Be prepared to take a step back with your training. My three years on the scheme were a massive learning curve as I tried to balance my law degree and my training without one impact on the other. It’s fair to say that to start with I didn’t get it right. It is really challenging to dedicate enough time to studying and then having the desire to want to go training. Understanding that to feel these pressures, is completely normal. I would encourage anyone on the scheme to speak with your coaches and explain the pressures you are feeling. They will be able to draw on their vast experience of working with a variety of high-performing athletes, to help you find a solution that works for you.
Everybody has faced a unique past year of challenges and frustrations especially with respect to sport, how have you maintained a focus and kept active during the various Lockdowns and restrictions enforced during the pandemic?

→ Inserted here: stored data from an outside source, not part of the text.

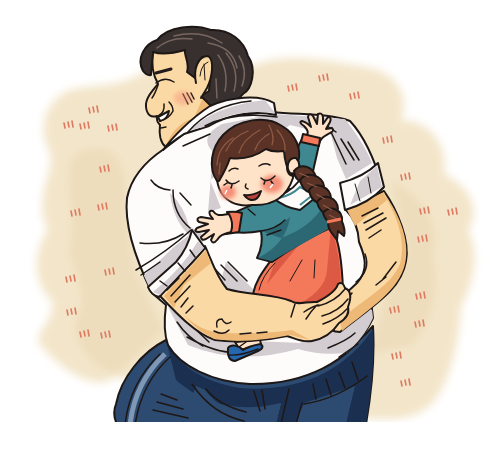
<!DOCTYPE html>
<html lang="en">
<head>
<meta charset="utf-8">
<title>Father and daughter hug</title>
<style>
:root{--ink:#1d1715;--paper:#fff;--wash:#f3e5c9;--wash-deep:#ecd9b5;--dash:#dd7a62;--skin:#fbd9a4;--skin-shade:#eeb977;--girl-skin:#ffe3c8;--blush:#f58f78;--hair:#38302e;--hair-dark:#211b1b;--girl-hair:#5a3226;--girl-hair-dark:#3a1e18;--shirt:#fdfcfb;--shirt-shade:#d3ccd0;--teal:#3f8791;--teal-dark:#2b6873;--coral:#f4785a;--coral-dark:#dc5a43;--denim:#2d4a70;--denim-dark:#1b2f50;--denim-light:#7d97b4;--shoe:#2668b0}
html,body{margin:0;background:var(--paper);overflow:hidden}
svg{display:block}
.ink{stroke:var(--ink);stroke-width:2;stroke-linejoin:round;stroke-linecap:round}
.line{fill:none;stroke:var(--ink);stroke-width:1.5;stroke-linecap:round;stroke-linejoin:round}
.fine{stroke-width:1}
.skin{fill:var(--skin)}.skin-shade{fill:var(--skin-shade)}
.girl-skin{fill:var(--girl-skin)}.blush{fill:var(--blush)}
.hair{fill:var(--hair)}.girl-hair{fill:var(--girl-hair)}
.shirt{fill:var(--shirt)}.shirt-shade{fill:var(--shirt-shade)}
.teal{fill:var(--teal)}.teal-dark{fill:var(--teal-dark)}
.coral{fill:var(--coral)}.coral-dark{fill:var(--coral-dark)}
.denim{fill:var(--denim)}.denim-dark{fill:var(--denim-dark)}
.dash{fill:none;stroke:var(--dash);stroke-width:1.6;stroke-linecap:round}
</style>
</head>
<body>
<svg width="502" height="450" viewBox="0 0 502 450" role="img" aria-label="A father in a white shirt carries his smiling daughter">
<defs>
<filter id="soft" x="-10%" y="-10%" width="120%" height="120%"><feGaussianBlur stdDeviation="4"/></filter>
<filter id="blush-blur" x="-50%" y="-50%" width="200%" height="200%"><feGaussianBlur stdDeviation="2"/></filter>
<clipPath id="floor"><rect width="502" height="422"/></clipPath>
<clipPath id="shirt-clip"><path id="shirt-shape" d="M164 149C146 161 131 178 127 198C124 225 137 262 152 293L166 305C164 320 164 334 168 345C180 366 212 382 250 384C300 385 352 364 373 318L360 205L383 188C376 164 366 138 350 121C329 113 300 115 272 112L205 118Z"/></clipPath>
<clipPath id="jeans-clip"><path id="jeans-shape" d="M166 340C142 352 121 378 116 404Q112 414 117 424L366 424C371 395 375 360 373 326C340 365 270 388 220 377C195 371 174 358 166 340Z"/></clipPath>
<path id="dashes" class="dash" d="M-4 -2L-3 3M0 -3L1 2M4 -4L5 2"/>
</defs>
<rect width="502" height="450" fill="var(--paper)"/>

<g id="backdrop" clip-path="url(#floor)">
<g filter="url(#soft)">
<path fill="var(--wash)" d="M58 97C78 80 116 92 143 72L252 66C290 50 330 62 366 67C397 72 410 96 401 121C425 118 449 142 444 174C468 186 482 207 468 231C482 256 470 290 461 306C459 343 450 378 437 397C420 421 392 421 364 418L115 377C94 394 58 366 40 345C33 331 56 321 52 301C30 280 35 248 48 230C32 198 55 174 50 153C39 132 43 111 58 97Z"/>
<path fill="var(--wash-deep)" opacity=".6" d="M74 156C104 135 129 158 124 190L133 267L164 330L116 374C96 369 71 344 76 319C91 300 75 274 69 251C79 220 61 184 74 156ZM391 180C413 193 445 218 432 255C441 284 432 326 411 345L371 354L383 303L408 254Z"/>
</g>
<g id="dash-pattern">
<use href="#dashes" x="93" y="110"/><use href="#dashes" x="68" y="125"/><use href="#dashes" x="84" y="126"/><use href="#dashes" x="112" y="128"/><use href="#dashes" x="104" y="169"/><use href="#dashes" x="75" y="213"/><use href="#dashes" x="102" y="207"/><use href="#dashes" x="70" y="279"/><use href="#dashes" x="109" y="272"/><use href="#dashes" x="84" y="334"/><use href="#dashes" x="105" y="335"/><use href="#dashes" x="71" y="312"/>
<use href="#dashes" x="292" y="88"/><use href="#dashes" x="323" y="78"/><use href="#dashes" x="354" y="96"/><use href="#dashes" x="387" y="140"/><use href="#dashes" x="405" y="177"/><use href="#dashes" x="424" y="211"/><use href="#dashes" x="452" y="212"/><use href="#dashes" x="422" y="239"/><use href="#dashes" x="420" y="296"/><use href="#dashes" x="394" y="310"/><use href="#dashes" x="419" y="324"/><use href="#dashes" x="396" y="356"/><use href="#dashes" x="405" y="383"/>
</g>
</g>

<g id="jeans" clip-path="url(#floor)">
<use href="#jeans-shape" class="denim ink"/>
<g clip-path="url(#jeans-clip)">
<path class="denim-dark" d="M166 340C177 365 203 382 240 388C300 393 347 370 375 326L371 424H345L355 386L304 403L295 424H276L281 403C235 414 201 402 176 380Z"/>
<path class="denim" d="M205 390Q225 416 255 412L281 403L276 424H180Q190 405 196 386ZM310 402L354 389L346 424H302Z"/>
<path fill="none" stroke="var(--denim-light)" stroke-width="5" d="M165 354C144 374 133 397 130 425"/>
<path class="line" d="M160 354C139 374 128 397 125 425M170 357C149 376 139 399 135 425"/>
<path class="line" d="M192 384Q212 414 244 421M206 389Q218 405 246 412M254 391L260 411M262 390L265 409M289 389L281 424M302 403L296 424M313 384L316 399M326 379L331 395M339 372L345 388M352 362L358 380M304 404Q337 399 367 376M157 402L183 409M153 410L188 418M161 394L177 400"/>
</g>
</g>

<g id="father-head">
<path class="skin ink" d="M153 51C151 64 153 75 158 84C152 91 145 99 146 107C147 115 151 118 157 116Q156 121 160 125C159 133 160 143 166 147L186 133L217 108L216 58L190 43Z"/>
<path class="skin-shade" d="M166 146C172 130 181 122 194 118L204 95L215 103L188 134Z"/>
<path class="hair ink" d="M143 71C136 58 145 44 157 40C168 26 195 24 211 30C230 29 244 41 248 56C257 69 252 89 243 94C236 104 224 103 213 108L201 96L209 91L211 62L202 57L195 78L187 72C190 63 184 56 185 50C171 54 159 54 153 52L151 75Q147 76 143 71Z"/>
<path class="skin ink" d="M196 83C193 69 198 56 208 56C215 60 212 78 207 88L201 98"/>
<path class="line fine" d="M200 76Q201 65 208 62M204 64L205 80"/>
<path fill="none" stroke="var(--hair-dark)" stroke-width="3" stroke-linecap="round" d="M156 73L171 69"/>
<path class="line" d="M156 83Q165 76 174 82M158 85Q155 94 152 98M158 116Q165 113 164 104M160 121Q169 119 173 111Q173 106 169 102M161 128L166 127M183 94L188 104M187 93L192 102M191 93L194 99"/>
<path fill="#fff" class="ink" stroke-width="1" d="M158 117L169 111Q168 119 160 121Z"/>
<ellipse class="blush" cx="183" cy="98" rx="9" ry="7" opacity=".45" filter="url(#blush-blur)"/>
<path fill="none" stroke="#77665f" stroke-width="1.5" stroke-linecap="round" d="M157 48Q171 36 192 39M174 36Q201 29 222 43M208 43Q233 47 237 68M218 55Q229 70 225 91M226 53Q240 70 234 91M239 56Q248 70 242 86M216 79L217 98"/>
</g>

<g id="shirt">
<use href="#shirt-shape" class="shirt ink"/>
<g clip-path="url(#shirt-clip)">
<path class="shirt-shade" d="M213 152Q198 137 222 124L274 114L345 119Q365 145 372 163L346 179L337 158L331 135L290 125L210 180L221 208L208 212ZM170 193Q184 206 189 226L207 237L155 295L142 277L175 246L189 235Q173 220 170 193ZM226 262L253 289L272 260L280 306L218 292ZM168 307L209 339L300 343L375 308L368 348Q331 359 298 349Q238 366 188 345Z"/>
<path class="shirt" d="M337 190L359 185L355 206L345 213L348 245L332 230Z"/>
</g>
<path class="shirt ink" d="M163 150C172 138 190 119 210 106C230 97 259 94 274 103L276 115C253 110 227 115 209 126L184 134Q170 143 163 150Z"/>
<path class="shirt-shade" d="M190 130Q215 106 265 100L275 113Q233 108 204 127Z"/>
<path class="line" d="M188 132Q211 105 251 101M205 126Q233 111 277 117M183 146L210 134M173 190Q173 214 190 228M151 180Q157 189 170 190M180 193L191 205M228 262L247 281M221 265L237 281M215 269L225 280M174 309L209 342M177 322Q187 337 203 346M187 337Q220 356 245 352M328 348Q348 340 355 333M339 357L358 344M310 123L326 135M317 119L336 132M341 139L354 160M348 142L359 160M331 132L346 164"/>
</g>

<g id="far-arm">
<path class="skin ink" d="M346 210L384 191C398 211 410 241 406 261C401 291 372 306 340 332C327 332 320 320 330 308L357 283C369 270 365 256 359 242Q358 222 346 210Z"/>
<path class="skin-shade" d="M383 193C398 217 406 242 400 264C391 286 365 298 340 320L342 331C372 307 399 290 405 264C411 240 397 209 383 193ZM347 210L384 192L387 200L355 226Z"/>
<path class="line" d="M362 216L378 208M364 223L383 213M366 230L386 218M369 238L381 230M356 282Q371 270 365 254M383 279L396 262M376 285L386 277M352 293Q347 300 341 302"/>
<path class="shirt ink" d="M340 183C356 179 369 172 378 163L384 187C373 199 359 206 345 210Z"/>
<path class="shirt-shade" d="M360 181L377 166L382 187L350 205Z"/>
<path class="line fine" d="M355 184L360 201M368 177L371 193"/>
</g>

<g id="girl">
<g id="girl-shoe">
<path class="girl-skin ink" d="M235 342L260 339L261 345L240 350Z"/>
<path fill="var(--shoe)" class="ink" d="M228 348C231 344 238 345 243 350C249 346 256 345 261 344Q265 348 258 351L235 361Q227 361 228 348Z"/>
<path class="line" d="M229 355Q240 356 258 349M239 347L246 342"/>
</g>
<g id="raised-arm">
<path class="girl-skin ink" d="M304 138C309 134 309 131 304 126Q298 122 302 121Q308 123 311 127L308 117Q309 112 313 116L317 124L318 114Q322 112 323 117V124L328 117Q332 117 330 122L326 129L332 128Q335 131 330 133C325 136 321 137 319 144Z"/>
<path class="teal ink" d="M296 168C295 156 298 145 302 139L319 144C317 155 314 165 312 177L300 185Z"/>
<path class="coral ink" d="M303 134Q311 136 320 138L319 146L301 142Z"/>
</g>
<path class="coral ink" d="M274 256C282 235 312 215 331 224C340 242 342 266 343 289C338 301 318 311 292 310C278 304 263 298 253 294C256 279 265 269 274 256Z"/>
<path class="coral-dark" d="M331 227Q341 256 341 289Q324 306 291 308Q326 292 327 270ZM277 256L302 241L267 284Z"/>
<path class="line fine" d="M275 263Q262 276 259 290M302 260L290 281M315 260L314 278"/>
<path class="teal ink" d="M231 214C249 206 269 198 287 189L307 190C323 200 332 212 334 226C314 235 294 246 272 262L257 258C261 250 263 241 261 231Q246 234 233 232Z"/>
<path class="teal-dark" d="M261 231Q279 228 290 217Q286 244 258 258L272 261L332 227L322 208Q309 228 281 238Z"/>
<path class="line" d="M261 231Q276 229 285 220M248 209L255 215M267 235L281 230"/>
<path class="coral ink" d="M227 212Q236 211 242 213L239 232L226 234Q232 224 227 212Z"/>
<path class="girl-skin ink" d="M229 214C221 215 217 217 213 211Q208 210 210 215L213 219L201 217Q195 218 199 222L208 224L197 228Q193 232 199 232L209 230L201 237Q201 241 206 239L214 234L211 240Q213 245 217 240C220 235 224 234 231 232Q234 223 229 214Z"/>
<path class="shirt ink" d="M272 197Q288 195 299 181L320 194L300 210Q285 208 272 197Z"/>
<path fill="none" stroke="var(--teal)" stroke-width="2" d="M279 198Q292 195 300 187L314 194L300 205"/>
<path class="girl-skin ink" d="M216 158C217 170 215 177 219 188C224 201 236 207 252 205C271 206 286 199 293 178L291 150L260 135L225 143Z"/>
<ellipse class="girl-skin ink" cx="293" cy="168" rx="6" ry="8"/>
<path class="girl-hair ink" d="M217 181C208 168 211 148 223 135C238 119 266 115 282 126C296 134 302 150 298 162L303 177L291 174Q285 166 284 151C276 152 270 151 266 149C256 156 244 160 230 158C228 164 225 171 219 181Z"/>
<path class="girl-skin ink" d="M290 173C285 166 289 157 296 158Q302 164 297 174Z"/>
<g id="girl-face">
<g class="blush" filter="url(#blush-blur)"><ellipse cx="228" cy="192" rx="8" ry="7"/><ellipse cx="272" cy="184" rx="11" ry="9"/></g>
<path class="line" stroke-width="2" d="M226 180Q231 187 239 181M227 183L224 185M232 185L231 188M261 178Q267 184 275 176M265 181L264 184M271 181L273 184M229 171Q233 167 238 169M259 166Q265 162 270 165"/>
<path class="line" d="M246 184Q244 188 248 189"/>
<path fill="#b9423c" class="ink" stroke-width="1" d="M244 195Q252 196 261 191Q258 201 251 200Q247 199 244 195Z"/>
<path fill="none" stroke="#fff" stroke-width="1.5" d="M227 190L225 194M273 184L270 188"/>
</g>
<path fill="none" stroke="#8d5a45" stroke-width="1.3" stroke-linecap="round" d="M217 165Q218 147 233 138M226 151Q232 137 248 131M239 153Q243 139 260 130M255 150Q259 139 269 134M272 145Q275 136 269 125M285 151Q286 139 277 130M219 174L220 163"/>
<g id="braid" class="girl-hair ink">
<path d="M294 171C302 162 313 167 316 177C310 187 295 184 294 171Z"/>
<path d="M300 180C307 170 323 176 324 186C317 198 303 194 300 180Z"/>
<path d="M309 190C316 180 331 188 331 198C323 208 311 203 309 190Z"/>
<path d="M317 202C324 192 338 198 338 209C331 219 320 214 317 202Z"/>
<path d="M323 213C330 204 343 210 342 221C335 228 326 223 323 213Z"/>
<path d="M328 222L341 219Q346 230 344 236L338 231L337 240L331 232Q328 228 328 222Z"/>
</g>
<path fill="none" stroke="#8d5a45" stroke-width="1.3" d="M299 173L309 177M307 183L317 187M316 194L325 199M323 205L332 210M329 215L337 219"/>
<path fill="none" stroke="var(--coral)" stroke-width="3" d="M327 222L341 219"/>
</g>

<g id="near-arm">
<path class="skin ink" d="M160 296L205 246C211 259 216 276 227 289C247 295 274 294 291 301C299 306 307 301 317 302C327 297 336 291 338 284Q343 281 345 288C352 291 351 299 348 307C350 315 344 320 339 323C333 332 323 339 312 341C302 343 294 338 287 336C264 341 236 343 215 340C196 334 177 314 160 296Z"/>
<path class="skin-shade" d="M164 296L206 250L211 263L184 285L174 308ZM183 314Q202 333 224 333Q263 334 292 330L310 340L290 335Q247 344 214 339Q197 331 183 314Z"/>
<path class="line" d="M167 290L179 278M171 296L190 275M175 302L190 286M181 307L188 298M186 313L193 306M217 327Q215 319 222 319Q225 326 231 322M214 331Q223 336 229 330M295 304L291 317M304 312Q313 306 319 305M345 289Q335 302 318 306M348 299Q338 312 322 316M348 308Q338 319 323 324M317 305Q311 311 306 319M240 334L251 333M257 333L267 332"/>
<path class="shirt ink" d="M192 230L205 248C190 266 175 280 159 297Q151 295 148 287L176 262Q188 248 192 230Z"/>
<path class="shirt-shade" d="M198 241L204 248L160 295L153 292Q182 269 198 241Z"/>
<path class="line" d="M136 270Q168 251 191 230M141 275L160 262M160 281L167 286M178 263L185 271M190 250L195 257M140 243Q164 246 183 234"/>
</g>
</svg>
</body>
</html>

I have built a little gym garage at home. In there is my Wattbike, weights and squat rack, and I run on the fields near me. Having an outlet which isn’t work is really important. It’s a great space where I can switch off and keep active.
We hope that University life will soon return to some normality, what one piece of advice would you give to yourself if you could go back in time or give others when they arrive in Welcome Week to start their degree?
Meet and build connections with as many people as you can. Once you leave the University bubble, you will be surprised how often you ‘bump’ into your uni colleagues and need to call on them.
Finally, you are being inducted into the Scholar ‘Hall of Fame’ as part of our new website feature as well as being invited to present to our current Scholars in our Workshop programme. Can you comment on your enthusiasm to continue to support the scheme and be an ambassador for future Sports Scholar applicants at Kent?
I am honoured to be inducted into the Hall of Fame. I am delighted that the same coaches which helped me develop during my time on the scheme are still helping new athletes to achieve their goals. Not only is the scheme itself an incredible opportunity for scholars to maximise their sporting potential, I firmly believe the qualities developed whilst on the scheme will help scholars differentiate themselves from the majority and be more employable in the business world. The scholar scheme is thriving and I look forward to keeping in contact over the years to come to help encourage the next generation of sports stars to reach the next level.
If you’re interested in becoming a sports scholar at the University of Kent, check out our Scholarship webpages for more information.